→ **Available data**
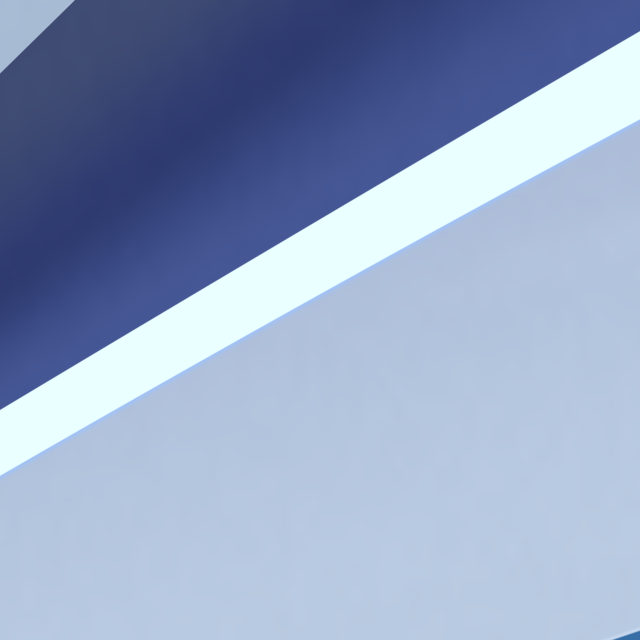
This background is drawn by a WebGL 1 fragment shader. Its source:

```glsl
precision highp float;
// A bright diagonal beam between a deep blue sheet and a pale panel.
// Boundaries are gently curved height lines; shading follows the distance
// to them, with a soft blue fringe, two corner cuts and faint grain.

uniform vec2 u_resolution;

const vec3 BEAM = vec3(0.918, 1.0, 1.0);
const vec3 FRINGE = vec3(0.62, 0.76, 0.98);
const vec3 SHEET_LIT = vec3(0.270, 0.338, 0.580);
const vec3 SHEET_DEEP = vec3(0.178, 0.228, 0.438);
const vec3 SHEET_GREY = vec3(0.248, 0.296, 0.450);
const vec3 PANEL_SHADE = vec3(0.670, 0.733, 0.845);
const vec3 PANEL_LIGHT = vec3(0.722, 0.792, 0.882);
const vec3 CORNER_PALE = vec3(0.655, 0.735, 0.830);
const vec3 CORNER_BLUE = vec3(0.22, 0.43, 0.65);

float hash(vec2 p) {
  return fract(sin(dot(p, vec2(127.1, 311.7))) * 4375.85);
}

float noise(vec2 p) {
  vec2 i = floor(p);
  vec2 f = fract(p);
  f = f * f * (3.0 - 2.0 * f);
  float low = mix(hash(i), hash(i + vec2(1.0, 0.0)), f.x);
  float high = mix(hash(i + vec2(0.0, 1.0)), hash(i + vec2(1.0, 1.0)), f.x);
  return mix(low, high, f.y);
}

// Height of a line at x: start + slope * x + bend * x * x
float curve(float x, float start, float slope, float bend) {
  return start + x * (slope + bend * x);
}

// Smooth step from 0 to 1 around a signed height of zero
float edge(float d, float soft) {
  return smoothstep(-soft, soft, d);
}

// Dark sheet: a deep fold, lit toward the beam, greyer toward the top left
vec3 sheet(vec2 p, float beamTop) {
  float fold = curve(p.x, 0.545, 0.80, 0.0);
  float lit = clamp((fold - p.y) / (fold - beamTop), 0.0, 1.0);
  float grey = smoothstep(0.0, 0.27, p.y - fold);
  vec3 color = mix(SHEET_DEEP, SHEET_LIT, smoothstep(-0.1, 0.95, lit));
  return mix(color, SHEET_GREY, grey);
}

// Pale panel: lighter with distance below the beam, crossed by a faint sheen
vec3 panel(vec2 p, float beamBase) {
  float depth = beamBase - p.y;
  float light = smoothstep(-0.15, 0.62, depth + 0.22 * (1.0 - p.x));
  float sheenLine = p.y - curve(p.x, 0.36, 0.28, 0.0);
  float sheen = exp(-pow(sheenLine / 0.045, 2.0)) * smoothstep(0.5, 1.0, p.x);
  return mix(PANEL_SHADE, PANEL_LIGHT, light) + 0.012 * sheen;
}

void main() {
  vec2 p = gl_FragCoord.xy / u_resolution;
  float soft = max(0.0016, 0.8 / u_resolution.y);
  float beamTop = curve(p.x, 0.3594, 0.600, -0.008);
  float beamBase = curve(p.x, 0.2565, 0.578, -0.021);

  // Panel with the blue fringe fading away below the beam
  float below = max(beamBase - p.y, 0.0);
  vec3 color = panel(p, beamBase);
  color = mix(color, FRINGE, 0.9 * exp(-pow(below / 0.0065, 2.0)));

  // Lower right corner, with a thin pale rim
  float corner = curve(p.x, -0.3225, 0.337, 0.0) - p.y;
  color += 0.05 * exp(-pow((corner + 0.003) / 0.003, 2.0));
  color = mix(color, CORNER_BLUE, edge(corner, soft));

  // Beam, then the sheet above it
  color = mix(color, BEAM, edge(p.y - beamBase, soft));
  color = mix(color, sheet(p, beamTop), edge(p.y - beamTop, soft));

  // Pale cut in the upper left corner
  float cut = p.y - curve(p.x, 0.8850, 0.980, 0.0);
  color = mix(color, CORNER_PALE, edge(cut, soft));

  // Subtle mottling, kept off the beam
  float onBeam = edge(p.y - beamBase, soft) * edge(beamTop - p.y, soft);
  float grain = noise(p * vec2(45.0, 28.0)) - 0.5;
  color += 0.008 * grain * (1.0 - onBeam);
  gl_FragColor = vec4(clamp(color, 0.0, 1.0), 1.0);
}
```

→ **What is expected**
For each line of the data that has the word "beamTop", report that line.

→ **Reply**
vec3 sheet(vec2 p, float beamTop) {
  float lit = clamp((fold - p.y) / (fold - beamTop), 0.0, 1.0);
  float beamTop = curve(p.x, 0.3594, 0.600, -0.008);
  color = mix(color, sheet(p, beamTop), edge(p.y - beamTop, soft));
  float onBeam = edge(p.y - beamBase, soft) * edge(beamTop - p.y, soft);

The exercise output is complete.